We will use this post and its comment thread for some needed reminders or clarifications. They will probably get reposted to Site Comments. If you have comments or responses to these, feel free to use either of those threads for replies. Thanks
1) LOL and OY submissions automatically approved
We’re trying to promote the understanding of LOL and OY collection posts that they are reader-driven ideally. And apart from correcting duplications or filtering the not-safe-for-family, the editors are not going to be judgey about whether we think a sent-in comic is really funny or not, really a good wordplay or not. It’s more like anything-goes.
I was thinking of this as a CIDU until I saw a comment at GoComics suggesting they are collecting signatures on a petition — for a candidate or for a ballot measure, we can’t say. The car does put them outdoors. Certainly there are still questions, but can we ask all to refrain from objecting to the co-occurrence of the “(Not a CIDU)” category for the LOL listing post and a stray “CIDU” categorization for the lingering doubts of this cartoon?
So it’s still snail week at BOB MANKOFF PRESENTS: SHOW ME THE FUNNY (ANIMAL EDITION).
Okay, maybe something of a CIDU-LOL. Google Translate is not as helpful as one would like — I don’t trust “cable castanets” . I do rather trust “box castanets” but why “light box castanets”? That’s not a “light box” as used in graphics arts, anyway.
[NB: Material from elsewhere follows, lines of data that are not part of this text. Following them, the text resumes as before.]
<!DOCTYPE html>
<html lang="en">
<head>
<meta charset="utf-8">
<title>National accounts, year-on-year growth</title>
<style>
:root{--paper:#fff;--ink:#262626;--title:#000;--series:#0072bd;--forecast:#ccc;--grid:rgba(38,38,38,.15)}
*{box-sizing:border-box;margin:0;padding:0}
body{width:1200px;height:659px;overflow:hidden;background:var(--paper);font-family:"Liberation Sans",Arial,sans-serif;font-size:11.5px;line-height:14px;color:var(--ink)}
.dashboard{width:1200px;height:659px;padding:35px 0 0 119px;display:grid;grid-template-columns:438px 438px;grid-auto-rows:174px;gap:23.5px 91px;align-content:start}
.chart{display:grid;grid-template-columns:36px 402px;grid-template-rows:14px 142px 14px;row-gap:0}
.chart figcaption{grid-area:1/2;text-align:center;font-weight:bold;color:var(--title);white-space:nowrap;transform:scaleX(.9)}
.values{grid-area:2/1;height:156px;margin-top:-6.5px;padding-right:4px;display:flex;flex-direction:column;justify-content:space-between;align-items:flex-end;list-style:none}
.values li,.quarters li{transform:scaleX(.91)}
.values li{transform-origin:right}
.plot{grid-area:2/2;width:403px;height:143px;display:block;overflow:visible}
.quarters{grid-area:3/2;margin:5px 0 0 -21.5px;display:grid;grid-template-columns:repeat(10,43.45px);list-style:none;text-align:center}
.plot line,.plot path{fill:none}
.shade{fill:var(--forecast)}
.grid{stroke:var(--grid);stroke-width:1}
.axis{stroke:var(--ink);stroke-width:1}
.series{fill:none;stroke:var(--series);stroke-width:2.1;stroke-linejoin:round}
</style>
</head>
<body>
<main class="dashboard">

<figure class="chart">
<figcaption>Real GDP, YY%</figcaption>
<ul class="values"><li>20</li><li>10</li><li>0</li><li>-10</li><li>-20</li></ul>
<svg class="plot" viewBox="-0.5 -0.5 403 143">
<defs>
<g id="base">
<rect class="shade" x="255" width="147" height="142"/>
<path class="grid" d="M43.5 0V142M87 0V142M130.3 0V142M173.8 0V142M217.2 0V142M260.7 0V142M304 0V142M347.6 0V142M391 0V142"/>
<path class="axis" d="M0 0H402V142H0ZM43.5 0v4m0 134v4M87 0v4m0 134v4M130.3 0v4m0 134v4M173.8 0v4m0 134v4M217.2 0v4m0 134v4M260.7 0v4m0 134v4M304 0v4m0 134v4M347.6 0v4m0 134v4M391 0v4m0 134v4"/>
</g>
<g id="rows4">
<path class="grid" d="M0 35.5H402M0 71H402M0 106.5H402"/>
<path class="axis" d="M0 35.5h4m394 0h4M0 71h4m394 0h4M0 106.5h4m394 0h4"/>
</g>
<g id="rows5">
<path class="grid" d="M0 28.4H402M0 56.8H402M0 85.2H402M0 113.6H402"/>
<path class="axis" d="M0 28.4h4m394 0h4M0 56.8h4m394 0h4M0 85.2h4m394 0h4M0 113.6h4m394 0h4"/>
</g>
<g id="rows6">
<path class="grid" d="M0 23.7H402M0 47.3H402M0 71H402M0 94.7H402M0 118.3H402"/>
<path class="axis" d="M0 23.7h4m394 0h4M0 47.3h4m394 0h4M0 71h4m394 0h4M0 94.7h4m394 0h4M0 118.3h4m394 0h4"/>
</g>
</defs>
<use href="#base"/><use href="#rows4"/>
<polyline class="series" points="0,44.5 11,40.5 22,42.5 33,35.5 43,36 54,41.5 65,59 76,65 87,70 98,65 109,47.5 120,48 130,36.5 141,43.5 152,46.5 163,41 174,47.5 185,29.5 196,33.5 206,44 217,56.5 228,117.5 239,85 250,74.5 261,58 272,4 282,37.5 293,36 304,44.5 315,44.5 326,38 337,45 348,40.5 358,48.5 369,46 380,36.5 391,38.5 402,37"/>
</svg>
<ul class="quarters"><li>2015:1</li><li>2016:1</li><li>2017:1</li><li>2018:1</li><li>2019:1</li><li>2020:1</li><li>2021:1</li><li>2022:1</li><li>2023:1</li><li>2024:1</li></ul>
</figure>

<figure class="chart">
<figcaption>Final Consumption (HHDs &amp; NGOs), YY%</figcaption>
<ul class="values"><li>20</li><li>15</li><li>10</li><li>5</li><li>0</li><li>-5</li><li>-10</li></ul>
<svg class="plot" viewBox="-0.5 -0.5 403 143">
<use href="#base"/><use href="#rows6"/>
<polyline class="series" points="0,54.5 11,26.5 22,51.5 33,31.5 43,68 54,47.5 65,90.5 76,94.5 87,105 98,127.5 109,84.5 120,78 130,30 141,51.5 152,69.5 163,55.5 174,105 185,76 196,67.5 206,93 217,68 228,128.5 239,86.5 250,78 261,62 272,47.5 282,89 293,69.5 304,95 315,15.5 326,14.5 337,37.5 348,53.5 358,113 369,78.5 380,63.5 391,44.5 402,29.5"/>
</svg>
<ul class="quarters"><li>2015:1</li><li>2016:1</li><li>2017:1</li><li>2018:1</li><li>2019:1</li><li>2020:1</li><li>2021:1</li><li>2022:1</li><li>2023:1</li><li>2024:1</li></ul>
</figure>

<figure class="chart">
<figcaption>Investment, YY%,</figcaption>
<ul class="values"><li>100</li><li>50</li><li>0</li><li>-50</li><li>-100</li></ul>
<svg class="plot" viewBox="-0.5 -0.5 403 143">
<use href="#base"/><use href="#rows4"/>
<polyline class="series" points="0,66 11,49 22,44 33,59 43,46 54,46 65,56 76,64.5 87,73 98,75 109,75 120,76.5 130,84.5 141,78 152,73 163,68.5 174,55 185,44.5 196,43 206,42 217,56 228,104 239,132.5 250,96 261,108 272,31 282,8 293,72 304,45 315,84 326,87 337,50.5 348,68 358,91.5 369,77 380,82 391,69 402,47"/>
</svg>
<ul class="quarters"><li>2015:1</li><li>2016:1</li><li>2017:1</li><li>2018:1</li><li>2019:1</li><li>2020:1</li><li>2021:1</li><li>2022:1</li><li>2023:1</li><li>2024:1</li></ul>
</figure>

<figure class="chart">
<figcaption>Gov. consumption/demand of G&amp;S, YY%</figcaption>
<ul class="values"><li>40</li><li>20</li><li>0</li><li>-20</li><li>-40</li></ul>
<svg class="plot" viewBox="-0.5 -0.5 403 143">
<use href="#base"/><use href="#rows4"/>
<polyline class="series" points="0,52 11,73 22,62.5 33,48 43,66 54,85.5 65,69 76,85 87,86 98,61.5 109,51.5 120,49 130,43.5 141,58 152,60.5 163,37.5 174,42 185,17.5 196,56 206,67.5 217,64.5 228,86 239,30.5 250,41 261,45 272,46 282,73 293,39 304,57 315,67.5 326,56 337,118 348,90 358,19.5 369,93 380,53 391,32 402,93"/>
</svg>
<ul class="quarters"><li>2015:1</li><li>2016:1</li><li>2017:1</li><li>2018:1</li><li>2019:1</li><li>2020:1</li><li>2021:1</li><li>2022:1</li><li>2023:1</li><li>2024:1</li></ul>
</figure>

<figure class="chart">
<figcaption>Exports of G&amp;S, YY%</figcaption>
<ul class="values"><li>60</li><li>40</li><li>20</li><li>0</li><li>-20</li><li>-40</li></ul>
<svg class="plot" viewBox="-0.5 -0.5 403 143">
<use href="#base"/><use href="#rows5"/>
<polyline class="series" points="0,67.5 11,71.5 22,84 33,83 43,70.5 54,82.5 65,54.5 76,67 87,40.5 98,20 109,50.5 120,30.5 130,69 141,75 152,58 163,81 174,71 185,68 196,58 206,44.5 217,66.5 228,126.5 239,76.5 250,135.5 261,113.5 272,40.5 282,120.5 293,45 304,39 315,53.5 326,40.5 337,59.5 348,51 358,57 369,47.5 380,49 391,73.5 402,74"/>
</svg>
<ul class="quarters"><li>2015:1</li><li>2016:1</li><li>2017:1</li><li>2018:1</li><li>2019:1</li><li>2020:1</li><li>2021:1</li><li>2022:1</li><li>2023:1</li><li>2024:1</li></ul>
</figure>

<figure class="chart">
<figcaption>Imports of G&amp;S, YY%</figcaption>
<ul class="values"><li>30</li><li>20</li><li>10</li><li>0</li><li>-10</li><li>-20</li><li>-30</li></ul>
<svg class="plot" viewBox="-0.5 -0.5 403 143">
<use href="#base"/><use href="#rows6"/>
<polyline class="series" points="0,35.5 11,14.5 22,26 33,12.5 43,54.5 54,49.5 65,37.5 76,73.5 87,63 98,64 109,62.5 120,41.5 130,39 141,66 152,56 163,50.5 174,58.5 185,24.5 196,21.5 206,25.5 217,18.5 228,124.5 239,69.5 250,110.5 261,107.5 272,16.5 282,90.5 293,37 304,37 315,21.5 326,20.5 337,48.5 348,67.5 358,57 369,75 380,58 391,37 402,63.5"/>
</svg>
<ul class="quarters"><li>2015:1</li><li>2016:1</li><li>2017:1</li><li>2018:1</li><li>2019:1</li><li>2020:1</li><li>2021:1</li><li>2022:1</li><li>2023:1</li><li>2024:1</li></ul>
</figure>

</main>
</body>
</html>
And I think the primary joke is our stand-in character enjoying “vulgar castanets” instead of “common-or-garden castanets”.
Is her expression already reacting to this irritating oversight?
I wanted to say something like “This is not just a pun, but etymologically correct!”. It turns out something like that is justified, but not quite so simple and direct. Both Etymonline and Dictionary.com recognize a verb maze or amaze meaning “to daze, perplex, or stupefy” or “overwhelm or confound with sudden surprise or wonder,” but seem unclear on how it is related to the noun meaning “labyrinth, baffling network of paths or passages” . But yes, it is related, some way.
Oh gosh, and here’s this entry mazy (adj.) “like a maze, winding, intricate,” 1570s, from maze (n.) + -y (2).! Brings back writing a paper on Book 9 of Paradise Lost, full of narrative about “the mazy serpent”.
The pun is not new, but as an oldie it is a goody!